PROBLEM DESCRIPTION | A single number is needed: how many lines of the data below contain "float".

DATA RECORDS |
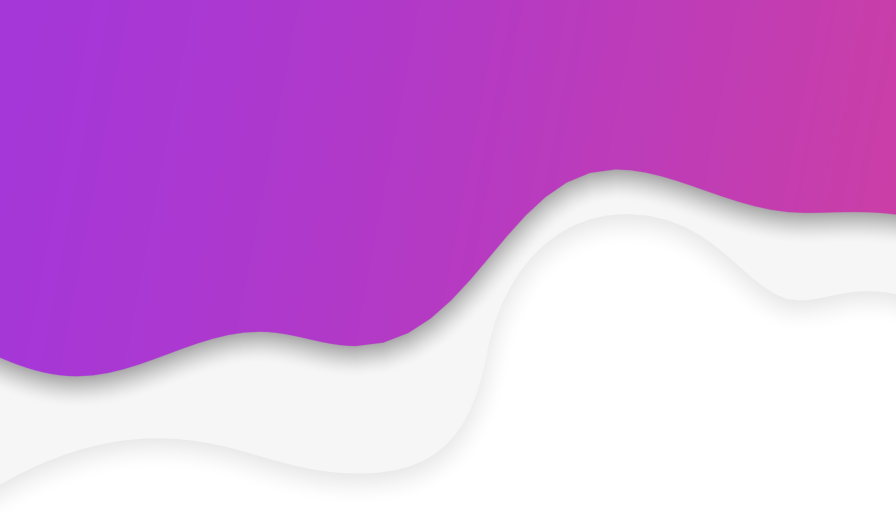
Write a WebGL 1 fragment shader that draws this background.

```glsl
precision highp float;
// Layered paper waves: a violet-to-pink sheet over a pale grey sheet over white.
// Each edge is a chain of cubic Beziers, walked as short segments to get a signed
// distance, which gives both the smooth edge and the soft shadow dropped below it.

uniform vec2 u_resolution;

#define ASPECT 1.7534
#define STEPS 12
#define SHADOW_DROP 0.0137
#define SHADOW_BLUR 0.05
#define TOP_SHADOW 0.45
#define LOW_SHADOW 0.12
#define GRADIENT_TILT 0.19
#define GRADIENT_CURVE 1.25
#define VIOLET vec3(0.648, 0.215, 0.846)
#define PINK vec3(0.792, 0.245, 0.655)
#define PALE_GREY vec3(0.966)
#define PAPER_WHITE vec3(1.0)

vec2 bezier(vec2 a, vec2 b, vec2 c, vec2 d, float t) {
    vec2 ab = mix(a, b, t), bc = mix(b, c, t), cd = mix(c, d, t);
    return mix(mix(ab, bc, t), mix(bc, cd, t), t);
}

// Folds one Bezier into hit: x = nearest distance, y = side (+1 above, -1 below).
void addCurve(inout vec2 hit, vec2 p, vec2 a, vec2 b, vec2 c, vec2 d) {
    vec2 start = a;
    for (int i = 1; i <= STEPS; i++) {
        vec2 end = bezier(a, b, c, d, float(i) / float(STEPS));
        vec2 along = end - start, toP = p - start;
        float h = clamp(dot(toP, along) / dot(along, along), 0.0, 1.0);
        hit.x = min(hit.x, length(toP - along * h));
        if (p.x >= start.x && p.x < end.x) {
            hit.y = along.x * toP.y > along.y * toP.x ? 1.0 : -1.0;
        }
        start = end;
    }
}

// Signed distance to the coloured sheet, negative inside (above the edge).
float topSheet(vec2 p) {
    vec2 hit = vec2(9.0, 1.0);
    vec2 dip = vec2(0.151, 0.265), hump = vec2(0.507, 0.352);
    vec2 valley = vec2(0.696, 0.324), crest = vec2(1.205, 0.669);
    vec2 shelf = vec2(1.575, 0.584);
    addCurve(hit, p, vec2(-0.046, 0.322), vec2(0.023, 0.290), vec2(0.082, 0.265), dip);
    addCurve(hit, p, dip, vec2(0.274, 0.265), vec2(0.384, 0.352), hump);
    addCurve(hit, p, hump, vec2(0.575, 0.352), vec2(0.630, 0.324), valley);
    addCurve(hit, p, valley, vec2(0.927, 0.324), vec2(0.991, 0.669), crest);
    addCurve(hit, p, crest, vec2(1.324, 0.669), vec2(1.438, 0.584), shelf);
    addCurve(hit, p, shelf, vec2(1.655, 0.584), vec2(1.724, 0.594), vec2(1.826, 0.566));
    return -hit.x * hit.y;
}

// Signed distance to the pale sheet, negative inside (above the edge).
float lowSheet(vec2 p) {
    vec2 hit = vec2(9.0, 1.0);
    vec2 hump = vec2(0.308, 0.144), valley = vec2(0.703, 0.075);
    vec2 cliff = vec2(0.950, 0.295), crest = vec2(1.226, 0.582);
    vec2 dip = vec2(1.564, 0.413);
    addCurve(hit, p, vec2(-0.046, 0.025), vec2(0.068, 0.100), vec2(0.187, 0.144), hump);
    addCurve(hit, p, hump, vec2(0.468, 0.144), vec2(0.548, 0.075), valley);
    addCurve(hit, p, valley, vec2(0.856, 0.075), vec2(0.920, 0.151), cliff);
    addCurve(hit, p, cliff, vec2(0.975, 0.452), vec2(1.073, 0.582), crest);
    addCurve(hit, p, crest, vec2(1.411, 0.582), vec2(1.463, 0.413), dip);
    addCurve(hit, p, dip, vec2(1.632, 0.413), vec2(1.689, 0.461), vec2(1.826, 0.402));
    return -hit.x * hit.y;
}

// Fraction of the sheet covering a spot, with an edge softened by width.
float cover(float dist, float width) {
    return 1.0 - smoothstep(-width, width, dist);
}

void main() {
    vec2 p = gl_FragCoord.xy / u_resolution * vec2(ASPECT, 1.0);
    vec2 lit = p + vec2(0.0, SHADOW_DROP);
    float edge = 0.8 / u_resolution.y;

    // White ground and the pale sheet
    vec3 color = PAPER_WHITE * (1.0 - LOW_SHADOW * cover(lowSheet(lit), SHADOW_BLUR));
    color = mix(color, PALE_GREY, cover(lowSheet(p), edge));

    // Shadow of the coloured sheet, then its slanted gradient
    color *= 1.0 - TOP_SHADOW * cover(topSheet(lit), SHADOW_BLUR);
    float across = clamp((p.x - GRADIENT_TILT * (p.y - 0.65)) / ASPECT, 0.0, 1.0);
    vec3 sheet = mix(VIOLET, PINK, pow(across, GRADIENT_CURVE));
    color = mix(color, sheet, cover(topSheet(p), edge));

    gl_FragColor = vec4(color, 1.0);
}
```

WRITTEN RESPONSE | 9